From the time that I was introduced to the Solution Focused Approach I was told it is a strength-based approach. However, this description has never felt quite right to me and somehow feels like an inaccurate characterization of what a Solution Focused Brief Therapist is doing in session. Since I have not been able to articulate as to why I had these feelings I have not made my thoughts on this subject known. However, recently things have become clearer to me and this made me want to share my thoughts.

Over the years I have met several wonderful clinicians that described themselves, and their work with clients, as strengths based. As I have talked with these professionals over the years I have come realize that we may not be doing the same thing in session. For example, I was recently meeting with one such professional and discussing how they work in session and it made the picture of the differences become more clear for me.
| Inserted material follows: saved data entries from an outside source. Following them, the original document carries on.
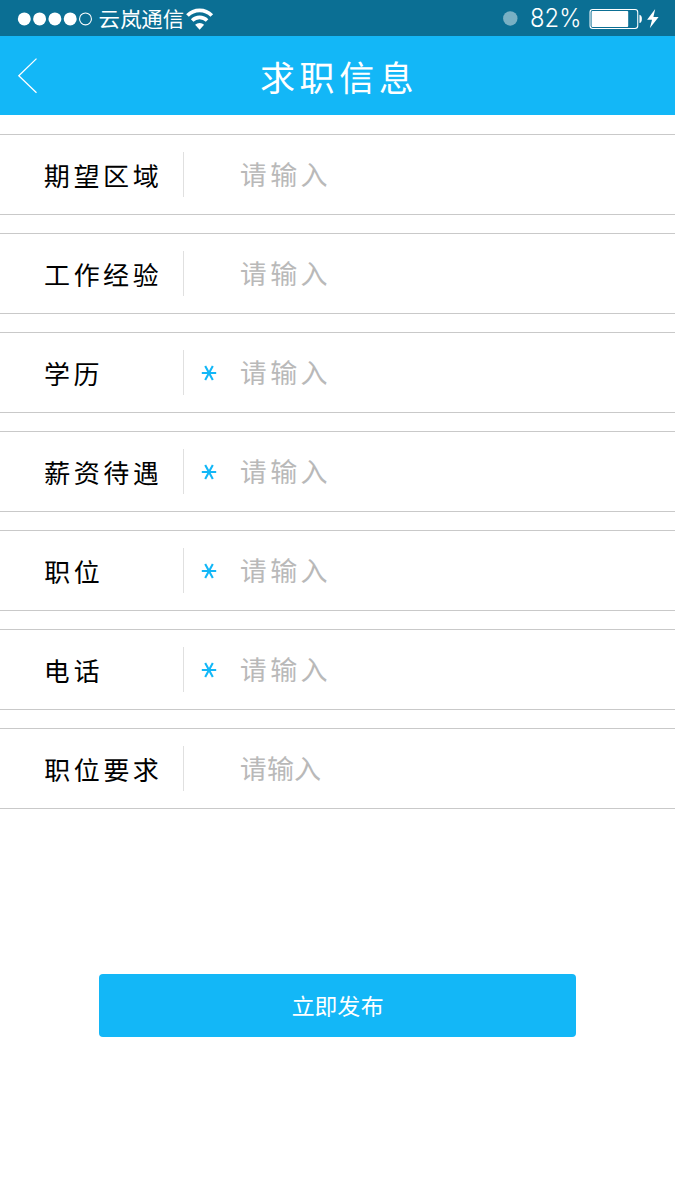
<!DOCTYPE html>
<html lang="zh-CN">
<head>
<meta charset="utf-8">
<title>求职信息</title>
<link rel="stylesheet" href="https://fonts.googleapis.com/css2?family=Inter:wght@300&family=Noto+Sans+SC:wght@300;400&display=swap">
<style>
:root {
  --sky: #13b7f7;
  --sky-deep: #0b6f94;
  --ink: #000;
  --hint: #b9b9b9;
  --line: #c9c9c9;
  --divider: #e0e0e0;
  --paper: #fff;
}
* { box-sizing: border-box; margin: 0; padding: 0; }
html, body { width: 675px; height: 1200px; overflow: hidden; background: var(--paper); }
body { position: relative; font-family: "Noto Sans SC", sans-serif; color: var(--ink); }
.status-bar { position: absolute; left: 0; top: 0; width: 675px; height: 36px; background: var(--sky-deep); }
.status-bar svg { display: block; width: 675px; height: 36px; }
.carrier { font: 400 23.5px "Noto Sans SC", sans-serif; }
.charge { font: 300 28px "Inter", sans-serif; }
.nav { position: absolute; left: 0; top: 36px; width: 675px; height: 79px; background: var(--sky); color: var(--paper); }
.nav .back { position: absolute; left: 17px; top: 21px; width: 22px; height: 37px; }
.nav .back svg { display: block; }
.nav h1 { position: absolute; left: 260px; top: 0; font-size: 35px; font-weight: 400; line-height: 79px; letter-spacing: 4.6px; white-space: nowrap; }
.fields { position: absolute; left: 0; top: 134px; width: 675px; list-style: none; }
.field { position: relative; height: 81px; margin-bottom: 18px; border-top: 1px solid var(--line); border-bottom: 1px solid var(--line); line-height: 79px; white-space: nowrap; }
.field::after { content: ""; position: absolute; left: 183px; top: 17px; width: 1px; height: 45px; background: var(--divider); }
.label { position: absolute; left: 44px; top: 0; font-size: 26px; letter-spacing: 3.6px; }
.hint { position: absolute; left: 240px; top: -1px; font-size: 27px; letter-spacing: 3.2px; color: var(--hint); }
.hint.tight { letter-spacing: 0; }
.required { position: absolute; left: 201px; top: 31px; width: 16px; height: 18px; }
.publish { position: absolute; left: 99px; top: 974px; width: 477px; height: 63px; border-radius: 4px; background: var(--sky); color: var(--paper); font-size: 23px; line-height: 63px; text-align: center; text-decoration: none; }
</style>
</head>
<body>
<svg width="0" height="0" style="position:absolute" aria-hidden="true">
  <defs>
    <symbol id="asterisk" viewBox="0 0 16 18">
      <path d="M0.8 9H15.2M4.2 2L11.8 16M11.8 2L4.2 16" fill="none" stroke="#13b7f7" stroke-width="2.1"/>
    </symbol>
    <circle id="signal-dot" cy="21" r="7.2"/>
  </defs>
</svg>

<div class="status-bar">
  <svg viewBox="0 0 750 40" fill="#fff">
    <g class="signal">
      <use href="#signal-dot" x="27"/>
      <use href="#signal-dot" x="44"/>
      <use href="#signal-dot" x="61"/>
      <use href="#signal-dot" x="78"/>
      <circle cx="95" cy="21" r="6.6" fill="none" stroke="#fff" stroke-width="1.2"/>
    </g>
    <text class="carrier" x="109.5" y="30" textLength="95" lengthAdjust="spacingAndGlyphs">云岚通信</text>
    <g class="wireless">
      <path d="M208.3 17.2A19 19 0 0 1 235.300 17.2" fill="none" stroke="#fff" stroke-width="4.2"/>
      <path d="M213.500 22.700A11.800 11.800 0 0 1 230.100 22.700" fill="none" stroke="#fff" stroke-width="4"/>
      <path d="M216.800 27.600A7 7 0 0 1 226.800 27.600L221.800 33Z"/>
    </g>
    <circle class="link-indicator" cx="567" cy="20.500" r="8" fill-opacity=".45"/>
    <text class="charge" x="589" y="30" textLength="57" lengthAdjust="spacingAndGlyphs">82%</text>
    <g class="battery">
      <rect x="655.600" y="10.600" width="53" height="21" rx="3" fill="none" stroke="#fff" stroke-width="1.200"/>
      <rect x="657.300" y="12.300" width="40.700" height="17.600" rx="1"/>
      <path d="M710.500 16.500Q713.200 17 713.200 21T710.500 25.500Z"/>
      <path d="M728 10L719 22H724.500L722 31.500L731.800 18.800H726Z"/>
    </g>
  </svg>
</div>

<header class="nav">
  <a class="back" href="#" aria-label="返回">
    <svg width="22" height="37" viewBox="0 0 22 37"><path d="M19.500 1.600L1.800 18.700L19.500 35.800" fill="none" stroke="#fff" stroke-width="1.300"/></svg>
  </a>
  <h1>求职信息</h1>
</header>

<main>
  <ul class="fields">
    <li class="field"><span class="label">期望区域</span><span class="hint">请输入</span></li>
    <li class="field"><span class="label">工作经验</span><span class="hint">请输入</span></li>
    <li class="field"><span class="label">学历</span><svg class="required" role="img" aria-label="必填"><use href="#asterisk"/></svg><span class="hint">请输入</span></li>
    <li class="field"><span class="label">薪资待遇</span><svg class="required" role="img" aria-label="必填"><use href="#asterisk"/></svg><span class="hint">请输入</span></li>
    <li class="field"><span class="label">职位</span><svg class="required" role="img" aria-label="必填"><use href="#asterisk"/></svg><span class="hint">请输入</span></li>
    <li class="field"><span class="label">电话</span><svg class="required" role="img" aria-label="必填"><use href="#asterisk"/></svg><span class="hint">请输入</span></li>
    <li class="field"><span class="label">职位要求</span><span class="hint tight">请输入</span></li>
  </ul>
  <a class="publish" href="#">立即发布</a>
</main>
</body>
</html>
In session, when using a strengths based approach, the clinician is interested in assessing the client for their strengths and resources so the client will become more skilled in using those traits to conquer a current or future problem. A Solution Focused professional will be engaged in a very different task. While solution building the practitioner is not assessing for anything, including strengths. Instead the SFBT therapist is talking to the client as if they have the inherent strengths needed to engage in the conversation and subsequently resolve the problems that triggered the need for therapy as the go about the task of creating their preferred future. The therapist does not need to have any understanding of the client strengths and thus does not need to assess for them, simply ask questions as if those strengths are there.

This may seem like a subtle difference but to me it is quiet significant. This difference will impact the type of questions that are developed in session and the way the professional goes about doing their work. More importantly, the client experiences a heightened sense of agency and becomes aware of their own strengths without the therapist leading the conversation. It makes more sense to me to describe SFBT as a “strength reliant” approach due to the fact that an SFBT therapist is completely relying on the client’s strengths and skills and functions with a total sense of trust that the client has these strengths within them to carry forward.
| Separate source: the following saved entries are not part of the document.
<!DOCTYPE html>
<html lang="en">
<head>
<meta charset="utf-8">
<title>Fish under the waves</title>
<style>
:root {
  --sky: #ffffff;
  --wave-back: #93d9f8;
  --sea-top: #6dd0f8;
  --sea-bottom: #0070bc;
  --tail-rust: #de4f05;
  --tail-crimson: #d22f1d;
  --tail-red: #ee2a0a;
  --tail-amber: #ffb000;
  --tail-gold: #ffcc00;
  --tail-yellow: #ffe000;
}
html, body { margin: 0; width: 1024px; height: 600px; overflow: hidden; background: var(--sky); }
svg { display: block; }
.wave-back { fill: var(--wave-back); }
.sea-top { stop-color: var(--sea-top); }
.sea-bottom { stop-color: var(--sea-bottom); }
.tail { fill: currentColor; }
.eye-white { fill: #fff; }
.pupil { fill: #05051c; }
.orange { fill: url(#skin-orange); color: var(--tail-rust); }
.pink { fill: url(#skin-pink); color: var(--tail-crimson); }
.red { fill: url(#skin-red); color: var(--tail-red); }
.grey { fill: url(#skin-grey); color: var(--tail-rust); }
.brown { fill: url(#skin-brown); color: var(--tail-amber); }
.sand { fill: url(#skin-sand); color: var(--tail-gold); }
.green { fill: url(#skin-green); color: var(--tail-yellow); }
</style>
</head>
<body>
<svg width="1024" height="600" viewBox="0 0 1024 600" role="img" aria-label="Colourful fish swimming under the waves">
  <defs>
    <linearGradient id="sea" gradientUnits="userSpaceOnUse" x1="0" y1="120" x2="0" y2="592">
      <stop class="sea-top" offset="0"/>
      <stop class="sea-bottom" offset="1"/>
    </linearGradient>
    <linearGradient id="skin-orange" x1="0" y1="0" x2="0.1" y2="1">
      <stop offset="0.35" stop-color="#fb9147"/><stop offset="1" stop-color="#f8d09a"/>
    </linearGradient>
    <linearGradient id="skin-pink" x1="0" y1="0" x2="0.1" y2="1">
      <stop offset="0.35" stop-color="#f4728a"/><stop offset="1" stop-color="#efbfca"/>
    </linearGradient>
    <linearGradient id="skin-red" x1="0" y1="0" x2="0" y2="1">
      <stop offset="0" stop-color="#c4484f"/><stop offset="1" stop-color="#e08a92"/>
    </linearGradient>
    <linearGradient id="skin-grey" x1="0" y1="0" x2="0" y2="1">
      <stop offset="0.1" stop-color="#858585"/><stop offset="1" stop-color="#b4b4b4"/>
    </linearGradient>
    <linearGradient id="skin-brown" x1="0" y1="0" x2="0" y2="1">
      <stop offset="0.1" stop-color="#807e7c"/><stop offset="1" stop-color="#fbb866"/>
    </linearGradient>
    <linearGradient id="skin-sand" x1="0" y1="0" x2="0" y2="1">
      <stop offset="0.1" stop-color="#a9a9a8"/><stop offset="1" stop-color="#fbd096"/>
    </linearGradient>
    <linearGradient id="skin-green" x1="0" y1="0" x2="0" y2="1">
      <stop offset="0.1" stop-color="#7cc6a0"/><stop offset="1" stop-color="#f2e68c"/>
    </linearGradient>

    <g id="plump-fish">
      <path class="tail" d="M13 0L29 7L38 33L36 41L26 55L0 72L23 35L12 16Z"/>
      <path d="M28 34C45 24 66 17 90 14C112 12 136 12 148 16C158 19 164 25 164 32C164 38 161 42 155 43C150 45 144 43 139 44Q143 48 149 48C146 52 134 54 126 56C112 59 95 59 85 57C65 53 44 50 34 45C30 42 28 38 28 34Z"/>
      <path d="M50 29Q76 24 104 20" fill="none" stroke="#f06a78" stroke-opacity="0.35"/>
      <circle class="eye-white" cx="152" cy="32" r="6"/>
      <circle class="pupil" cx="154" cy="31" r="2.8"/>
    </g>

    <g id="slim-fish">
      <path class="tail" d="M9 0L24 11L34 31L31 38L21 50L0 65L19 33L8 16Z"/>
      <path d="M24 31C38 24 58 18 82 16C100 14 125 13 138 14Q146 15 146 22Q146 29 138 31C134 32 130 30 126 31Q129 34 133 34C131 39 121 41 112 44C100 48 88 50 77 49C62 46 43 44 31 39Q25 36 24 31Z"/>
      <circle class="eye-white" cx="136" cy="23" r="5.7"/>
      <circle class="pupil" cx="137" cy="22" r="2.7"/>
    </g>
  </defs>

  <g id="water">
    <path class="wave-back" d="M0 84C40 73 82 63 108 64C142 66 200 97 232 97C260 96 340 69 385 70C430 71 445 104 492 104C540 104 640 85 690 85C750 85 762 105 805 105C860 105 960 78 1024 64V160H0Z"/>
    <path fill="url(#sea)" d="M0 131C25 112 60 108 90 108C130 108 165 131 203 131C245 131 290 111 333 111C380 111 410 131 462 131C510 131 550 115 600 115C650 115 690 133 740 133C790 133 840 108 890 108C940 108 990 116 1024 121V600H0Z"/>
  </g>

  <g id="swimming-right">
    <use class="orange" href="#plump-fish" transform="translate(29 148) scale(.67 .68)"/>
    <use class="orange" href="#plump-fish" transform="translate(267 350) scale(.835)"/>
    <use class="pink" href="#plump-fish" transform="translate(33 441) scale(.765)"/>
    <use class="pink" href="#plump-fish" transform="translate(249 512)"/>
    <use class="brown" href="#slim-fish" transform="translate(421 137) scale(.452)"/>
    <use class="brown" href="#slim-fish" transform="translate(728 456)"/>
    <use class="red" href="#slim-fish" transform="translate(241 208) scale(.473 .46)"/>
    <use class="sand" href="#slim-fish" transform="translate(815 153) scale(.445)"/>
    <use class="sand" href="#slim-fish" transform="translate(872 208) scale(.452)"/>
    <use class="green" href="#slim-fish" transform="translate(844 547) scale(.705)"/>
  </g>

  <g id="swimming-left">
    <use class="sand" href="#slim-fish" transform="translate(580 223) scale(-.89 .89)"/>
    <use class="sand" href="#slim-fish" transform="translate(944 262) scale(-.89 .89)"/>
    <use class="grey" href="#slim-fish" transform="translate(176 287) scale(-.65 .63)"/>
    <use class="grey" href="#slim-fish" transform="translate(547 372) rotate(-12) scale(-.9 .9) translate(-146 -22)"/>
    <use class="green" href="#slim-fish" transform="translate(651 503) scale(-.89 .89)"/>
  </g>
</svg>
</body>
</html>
I am curious what others in the SFBT community think of this.


Elliott Connie